Stored data ▸
*** Begin section ***
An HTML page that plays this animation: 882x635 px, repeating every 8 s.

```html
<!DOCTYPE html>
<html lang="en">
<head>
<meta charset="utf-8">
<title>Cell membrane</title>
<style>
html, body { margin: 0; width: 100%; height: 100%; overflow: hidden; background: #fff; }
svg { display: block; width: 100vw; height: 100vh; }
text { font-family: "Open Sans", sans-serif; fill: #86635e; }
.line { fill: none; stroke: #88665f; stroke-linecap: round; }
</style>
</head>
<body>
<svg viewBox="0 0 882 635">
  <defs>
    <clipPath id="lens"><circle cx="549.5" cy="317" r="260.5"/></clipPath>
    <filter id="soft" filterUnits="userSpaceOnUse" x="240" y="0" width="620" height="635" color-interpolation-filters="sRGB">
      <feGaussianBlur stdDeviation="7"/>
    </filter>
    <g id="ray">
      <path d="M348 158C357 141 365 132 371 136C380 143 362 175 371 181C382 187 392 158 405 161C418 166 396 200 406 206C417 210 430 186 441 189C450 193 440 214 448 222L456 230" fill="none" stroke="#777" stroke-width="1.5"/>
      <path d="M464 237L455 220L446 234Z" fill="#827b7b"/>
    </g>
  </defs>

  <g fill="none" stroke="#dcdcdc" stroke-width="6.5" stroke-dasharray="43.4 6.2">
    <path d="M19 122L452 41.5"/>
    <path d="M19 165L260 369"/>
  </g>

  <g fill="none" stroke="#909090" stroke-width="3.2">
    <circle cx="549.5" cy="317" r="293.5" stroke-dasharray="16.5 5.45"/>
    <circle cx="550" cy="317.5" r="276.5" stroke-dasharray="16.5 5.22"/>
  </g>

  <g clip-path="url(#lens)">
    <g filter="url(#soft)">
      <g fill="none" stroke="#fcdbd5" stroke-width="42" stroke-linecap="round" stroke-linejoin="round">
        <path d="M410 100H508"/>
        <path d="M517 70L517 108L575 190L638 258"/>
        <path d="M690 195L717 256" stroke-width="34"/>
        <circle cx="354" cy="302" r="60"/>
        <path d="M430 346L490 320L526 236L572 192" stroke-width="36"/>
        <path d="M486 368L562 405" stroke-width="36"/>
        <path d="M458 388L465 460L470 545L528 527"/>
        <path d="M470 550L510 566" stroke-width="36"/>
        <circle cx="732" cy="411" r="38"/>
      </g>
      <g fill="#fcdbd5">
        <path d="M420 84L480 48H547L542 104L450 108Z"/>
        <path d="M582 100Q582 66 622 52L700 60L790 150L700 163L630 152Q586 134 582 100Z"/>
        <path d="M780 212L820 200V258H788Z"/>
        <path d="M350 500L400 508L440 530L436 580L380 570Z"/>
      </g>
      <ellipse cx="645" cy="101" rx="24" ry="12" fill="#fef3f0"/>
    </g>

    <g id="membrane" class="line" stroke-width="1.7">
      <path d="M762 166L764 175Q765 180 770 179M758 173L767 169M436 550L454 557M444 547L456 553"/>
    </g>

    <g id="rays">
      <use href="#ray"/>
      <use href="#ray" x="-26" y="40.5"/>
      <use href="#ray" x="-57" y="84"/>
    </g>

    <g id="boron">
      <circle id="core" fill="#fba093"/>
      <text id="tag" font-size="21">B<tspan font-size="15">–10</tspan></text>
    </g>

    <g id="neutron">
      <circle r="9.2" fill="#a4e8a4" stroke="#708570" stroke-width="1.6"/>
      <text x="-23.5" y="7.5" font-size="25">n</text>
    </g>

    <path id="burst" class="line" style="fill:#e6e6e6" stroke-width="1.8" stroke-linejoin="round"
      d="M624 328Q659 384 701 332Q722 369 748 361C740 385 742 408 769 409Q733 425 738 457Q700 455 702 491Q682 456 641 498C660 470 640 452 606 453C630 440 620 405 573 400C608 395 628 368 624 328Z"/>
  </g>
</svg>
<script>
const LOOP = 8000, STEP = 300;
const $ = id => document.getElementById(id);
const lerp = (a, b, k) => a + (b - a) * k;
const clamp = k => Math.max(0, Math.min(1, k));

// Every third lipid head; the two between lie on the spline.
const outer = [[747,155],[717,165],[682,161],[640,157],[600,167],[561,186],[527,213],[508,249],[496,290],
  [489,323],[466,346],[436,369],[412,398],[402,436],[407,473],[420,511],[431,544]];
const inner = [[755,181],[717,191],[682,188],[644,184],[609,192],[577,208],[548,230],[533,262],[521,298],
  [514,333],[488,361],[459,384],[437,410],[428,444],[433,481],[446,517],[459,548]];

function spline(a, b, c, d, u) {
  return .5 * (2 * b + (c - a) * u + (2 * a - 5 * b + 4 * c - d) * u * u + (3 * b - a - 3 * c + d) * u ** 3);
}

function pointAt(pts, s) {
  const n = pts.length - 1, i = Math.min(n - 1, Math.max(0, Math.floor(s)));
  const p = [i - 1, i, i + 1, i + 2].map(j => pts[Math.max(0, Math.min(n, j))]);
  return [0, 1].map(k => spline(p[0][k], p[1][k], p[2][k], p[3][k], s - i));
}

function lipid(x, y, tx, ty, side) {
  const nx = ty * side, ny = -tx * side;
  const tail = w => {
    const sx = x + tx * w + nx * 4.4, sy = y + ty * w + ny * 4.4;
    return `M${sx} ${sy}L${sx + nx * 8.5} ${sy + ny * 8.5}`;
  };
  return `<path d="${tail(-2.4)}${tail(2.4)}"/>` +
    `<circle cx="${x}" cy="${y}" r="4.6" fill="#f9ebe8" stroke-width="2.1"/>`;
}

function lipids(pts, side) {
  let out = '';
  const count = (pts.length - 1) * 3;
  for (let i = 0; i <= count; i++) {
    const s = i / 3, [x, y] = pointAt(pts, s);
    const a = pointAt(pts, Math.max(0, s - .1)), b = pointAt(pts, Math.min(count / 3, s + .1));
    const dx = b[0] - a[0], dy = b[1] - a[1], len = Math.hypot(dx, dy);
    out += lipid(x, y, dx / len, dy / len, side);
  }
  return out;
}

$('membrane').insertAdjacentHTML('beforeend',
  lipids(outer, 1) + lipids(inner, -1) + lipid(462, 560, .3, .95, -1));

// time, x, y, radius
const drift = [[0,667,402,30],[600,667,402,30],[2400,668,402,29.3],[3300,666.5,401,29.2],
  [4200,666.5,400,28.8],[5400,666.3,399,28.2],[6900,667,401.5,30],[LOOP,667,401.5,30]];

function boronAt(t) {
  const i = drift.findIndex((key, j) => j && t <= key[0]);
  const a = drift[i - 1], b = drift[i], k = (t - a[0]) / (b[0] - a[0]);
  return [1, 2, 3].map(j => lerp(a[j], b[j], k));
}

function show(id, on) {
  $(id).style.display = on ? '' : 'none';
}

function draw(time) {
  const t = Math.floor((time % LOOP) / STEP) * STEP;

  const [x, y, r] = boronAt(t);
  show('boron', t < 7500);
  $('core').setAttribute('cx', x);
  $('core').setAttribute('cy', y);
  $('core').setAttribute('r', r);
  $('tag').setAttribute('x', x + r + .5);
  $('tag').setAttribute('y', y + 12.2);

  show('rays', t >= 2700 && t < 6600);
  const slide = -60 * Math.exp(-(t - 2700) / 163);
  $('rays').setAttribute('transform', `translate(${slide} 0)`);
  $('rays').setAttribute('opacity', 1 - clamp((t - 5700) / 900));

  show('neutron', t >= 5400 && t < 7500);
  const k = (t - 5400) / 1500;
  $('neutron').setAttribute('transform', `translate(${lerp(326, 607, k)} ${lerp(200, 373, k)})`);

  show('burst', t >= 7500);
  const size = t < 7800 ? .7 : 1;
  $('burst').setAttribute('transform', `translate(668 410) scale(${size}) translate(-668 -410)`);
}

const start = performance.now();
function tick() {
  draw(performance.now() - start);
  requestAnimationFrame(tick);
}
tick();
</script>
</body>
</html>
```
*** End section ***
Work to complete ▸ Copy out each line of the entries that holds "burst".

Exercise answer ▸
    <path id="burst" class="line" style="fill:#e6e6e6" stroke-width="1.8" stroke-linejoin="round"
  show('burst', t >= 7500);
  $('burst').setAttribute('transform', `translate(668 410) scale(${size}) translate(-668 -410)`);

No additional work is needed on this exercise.